I’m new to PostgreSQL. I’ve read from the tutorial. I can successfully
UPDATE the data(I know this is just a basic part).
My problem now is to encrypt the data. I’m searching now for tutorial, but I failed to find the answer of my question. I try this code in “execute arbitrary SQL” (edit: in PgAdmin-III? Some other tool?).
INSERT INTO "admin" ("email_address", "password", "role_type", "status") VALUES ('encrypt(''sdf'', digest(''secret2'', ''sha256''), ''aes'') ', 'sd', 'admin', 'Active')
but the result I get is this
ERROR: function encrypt(unknown, unknown) does not exist
How can I get this function?
So far, as what I have read, they only show code how to use it.
encrypt function you refer to is presumably
encrypt(bytea, bytea, text) from the bundled
See the documentation linked above for usage details.
To load the extension:
CREATE EXTENSION pgcrypto;
as a superuser.

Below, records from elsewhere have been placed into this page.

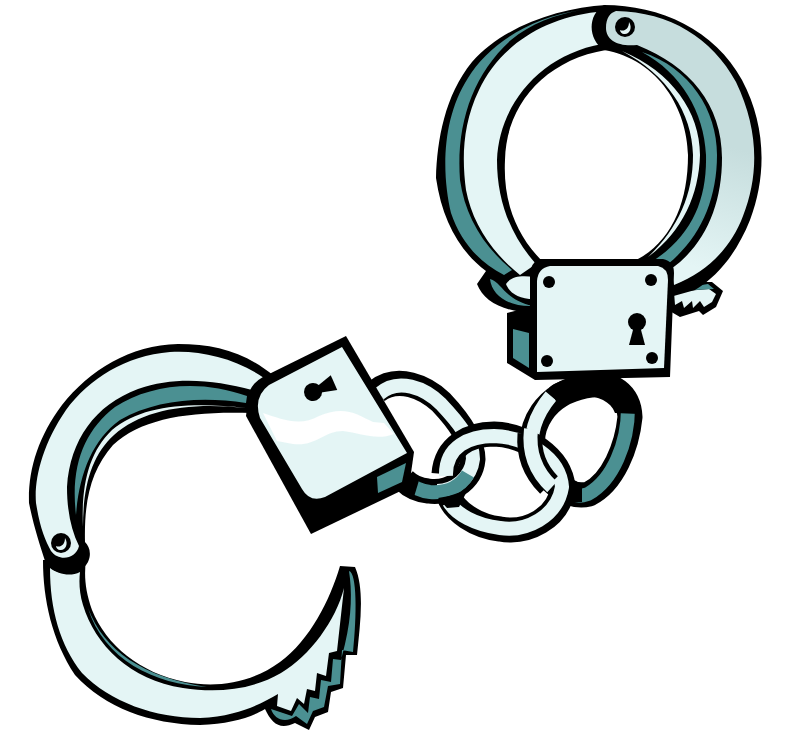
<!DOCTYPE html>
<html lang="en">
<head>
<meta charset="utf-8">
<title>Handcuffs</title>
<style>
:root { --ink: #000; --steel: #e4f5f5; --shade: #c6dddd; --teal: #4b9092; --paper: #fff; }
html, body { margin: 0; background: var(--paper); overflow: hidden; }
svg { display: block; width: 800px; height: 744px; }
.ink { fill: var(--ink); }
.steel { fill: var(--steel); }
.teal { fill: var(--teal); }
.shine { fill: var(--paper); }
.shade-start { stop-color: var(--steel); }
.shade-end { stop-color: var(--shade); }
.link-ink, .link-steel, .link-teal { fill: none; stroke-linejoin: round; }
.link-ink { stroke: var(--ink); stroke-width: 25; }
.link-steel { stroke: var(--steel); stroke-width: 14; }
.link-teal { stroke: var(--teal); stroke-width: 14; }
</style>
</head>
<body>
<svg viewBox="0 0 800 744" role="img" aria-label="A pair of steel handcuffs, one closed and one open, joined by a chain">
<defs>
  <linearGradient id="cuff-shade" gradientUnits="userSpaceOnUse" x1="640" y1="250" x2="690" y2="90">
    <stop class="shade-start" offset="0"/>
    <stop class="shade-end" offset="0.75"/>
  </linearGradient>
  <g id="pivot">
    <circle class="ink" r="10"/>
    <path class="steel" d="M-5 3C-1 5 4 2 4-5C8 1 4 8-1 7C-3 7-5 5-5 3Z"/>
  </g>
  <g id="keyhole">
    <circle class="ink" r="9"/>
    <path class="ink" d="M-3 4L-8 23H8L3 4Z"/>
  </g>
  <circle id="rivet" class="ink" r="6"/>
</defs>

<g id="chain">
  <g id="link-left">
    <path class="link-ink" d="M377 391C398 375 425 387 441 402C458 420 473 440 473 459C471 481 449 494 428 491C417 490 410 486 404 480"/>
    <path class="link-steel" d="M379 394C398 377 425 388 441 404C458 422 473 440 473 459C471 478 454 491 437 491"/>
    <path class="link-teal" d="M468 474C459 489 444 493 430 492C420 491 414 487 408 483"/>
    <path class="ink" d="M401 476L420 477L414 497L402 491Z"/>
  </g>
  <g id="link-right">
    <path class="link-ink" d="M585 386C613 380 629 395 630 417C627 447 613 482 589 494C567 499 546 481 534 455C527 426 545 394 585 386Z"/>
    <path class="link-teal" d="M628 408C628 443 613 480 588 494C580 497 573 496 568 493"/>
    <path class="link-steel" d="M551 396C535 415 528 437 534 455C537 469 543 477 549 482"/>
    <path class="ink" d="M549 388C560 376 610 370 630 386L639 414L615 413C608 394 577 391 557 403Z"/>
    <path class="ink" d="M570 478L582 484V502L567 504Z"/>
  </g>
  <g id="link-middle">
    <path class="link-ink" d="M444 474C446 446 470 434 494 434C526 435 560 457 563 487C559 519 526 534 500 529C475 526 454 511 449 496"/>
    <path class="link-steel" d="M446 476C445 446 470 436 494 436C526 437 560 457 562 487C557 517 526 532 500 528C475 525 456 514 449 502"/>
  </g>
  <g id="link-crossings">
    <path class="link-ink" d="M530 434C528 458 538 474 549 485"/>
    <path class="link-steel" d="M531 429C528 455 538 474 552 487"/>
    <path class="ink" d="M438 498L466 493L459 507L447 508Z"/>
  </g>
</g>

<g id="closed-cuff">
  <g id="closed-cuff-hook">
    <path class="ink" d="M672 282L712 282L723 291L716 307L703 315L699 311L680 317L668 310Z"/>
    <path class="steel" d="M674 292L709 289L716 294L712 302L704 307L700 301L693 308L692 301L684 308L682 301L675 305Z"/>
    <path class="teal" d="M682 288L708 284L714 289L694 290Z"/>
  </g>
  <g id="closed-cuff-left-arm">
    <path class="ink" d="M606 5C560 8 505 25 472 62C445 95 437 140 436 178C442 220 460 252 486 271L477 284C484 302 504 312 535 313L545 264C515 235 503 200 505 160C506 105 545 60 606 50Z"/>
    <path class="teal" d="M582 10C530 17 488 45 468 78C441 120 442 175 451 213C460 240 478 262 504 275L512 270C482 245 465 215 460 180C456 125 472 75 511 40C530 24 556 14 582 10Z"/>
    <path class="steel" d="M597 12C540 18 497 50 479 90C462 125 462 160 466 190C472 222 491 252 520 275L536 264C510 235 497 200 497 160C499 105 540 55 602 44C591 35 590 22 597 12Z"/>
    <path class="teal" d="M490 279C502 282 504 300 533 306C509 307 492 296 490 279Z"/>
    <path class="steel" d="M506 284C512 275 524 276 534 277V299C518 299 509 292 506 284Z"/>
  </g>
  <g id="closed-cuff-right-arm">
    <path class="ink" d="M604 5C660 5 715 30 742 80C766 125 767 175 750 220C738 250 720 275 695 290L670 297L632 262C670 245 688 205 688 155C687 110 660 60 604 50C588 40 587 15 604 5Z"/>
    <path fill="url(#cuff-shade)" d="M616 11C670 12 712 38 736 82C759 130 759 175 743 216C732 245 710 271 674 285L671 269C705 245 722 205 722 158C722 105 690 66 637 45C618 47 606 40 606 28C606 18 610 13 616 11Z"/>
    <path class="teal" d="M642 52C690 68 717 110 717 155C717 200 700 238 668 264L653 261C692 235 707 200 706 155C704 112 681 73 642 52Z"/>
    <path class="steel" d="M622 51C672 72 700 112 700 155C699 195 682 232 648 257C678 228 693 195 693 155C692 112 667 75 622 51Z"/>
    <use href="#pivot" x="625" y="27"/>
  </g>
  <g id="closed-cuff-lock">
    <path class="ink" d="M539 259H663Q674 261 674 273L670 377L535 380L507 363V313L530 307V274Q530 264 539 259Z"/>
    <path class="teal" d="M513 329L529 333V368L513 358Z"/>
    <path class="steel" d="M550 266H658Q668 268 668 280L664 368L537 372V281Q538 268 550 266Z"/>
    <use href="#rivet" x="549" y="282"/>
    <use href="#rivet" x="651" y="280"/>
    <use href="#rivet" x="547" y="361"/>
    <use href="#rivet" x="652" y="358"/>
    <use href="#keyhole" x="637" y="322"/>
  </g>
</g>

<g id="open-cuff">
  <g id="open-cuff-swing-arm">
    <path class="ink" d="M43 560C43 600 52 640 75 675C105 708 150 724 200 725C230 724 252 717 265 709C272 724 280 730 295 723L309 730L315 717L328 712L331 692L343 688L346 655L357 655C360 625 365 590 355 567L340 566C330 600 310 640 280 662C250 684 215 688 185 682C140 673 106 645 92 610C85 590 84 575 86 560Z"/>
    <path class="steel" d="M50 568C50 610 60 645 82 673C110 702 155 718 200 718C240 716 262 703 278 694L277 706L291 711L297 698L304 704L307 689L315 691L317 673L326 676L329 653L337 651L344 588C336 620 310 656 281 673C250 691 215 693 183 688C130 680 95 645 83 605C79 592 79 580 80 572C70 577 58 574 50 568Z"/>
    <path class="teal" d="M88 608C104 651 143 677 207 687C155 685 103 659 88 608Z"/>
    <path class="teal" d="M349 571C357 573 357 615 353 652L342 650L340 684L328 686L324 707L313 711L307 724L296 716C285 724 274 719 271 709L292 716L299 704L308 713L310 697L319 699L321 680L331 682L333 659L341 660L345 644C352 615 352 590 349 571Z"/>
  </g>
  <g id="open-cuff-fixed-arm">
    <path class="ink" d="M274 376C245 352 215 344 178 344C130 345 90 370 62 405C38 437 28 470 29 503C34 528 40 545 46 564C60 578 80 576 88 562C92 553 89 546 85 542C84 500 91 470 113 445C142 418 190 411 252 413Z"/>
    <path class="steel" d="M264 378C235 358 200 350 170 352C125 356 90 378 66 410C42 445 34 480 36 503C40 528 45 540 51 551C59 562 76 559 79 546C71 530 67 510 67 487C70 440 95 405 138 389C175 376 215 380 252 390Z"/>
    <path class="teal" d="M247 396C200 379 150 384 115 407C85 430 70 465 76 515C79 475 92 440 120 420C155 400 200 396 246 403Z"/>
    <path class="steel" d="M246 408C190 402 143 409 114 435C92 455 83 485 83 527C81 485 89 452 112 430C142 405 190 402 246 408Z"/>
    <use href="#pivot" x="61" y="543"/>
  </g>
  <g id="open-cuff-lock">
    <path class="ink" d="M346 336L414 452L409 487L311 534L246 416L249 393Q252 383 263 377Z"/>
    <path class="teal" d="M377 477L406 463L402 482L378 493Z"/>
    <path class="steel" d="M342 347L407 453L325 497Q310 503 302 489L260 418Q253 397 269 385Z"/>
    <path class="shine" d="M263 413C281 419 300 427 319 416C344 405 357 414 373 422L384 423L394 434C376 441 361 433 343 431C324 431 315 447 293 444L277 441Z"/>
    <use href="#keyhole" transform="translate(313 392) rotate(-114)"/>
  </g>
</g>
</svg>
</body>
</html>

Really, though, useful crypto isn’t as simple as calling an
encrypt function. Where do you store the key? Is the database server secure (and if so, why are you encrypting the data)? Could an attacker wrap or replace the
encrypt function to steal keys? Could they enable query logging and steal the key from the server log? Trigger an error that caused the statement to be logged and steal the key from the error message? etc.
Proper cryptography isn’t just a matter of sprinking some encryption secret sauce on the code. You need to profile the possible attackers you want to defend against, what you don’t want to try to defend against, and what their capabilities might be. Then set up suitable systems based on the attacker’s assumed capabilities and the cost/inconvenience/downtime/risk you’re willing to assume.
Answered By – Craig Ringer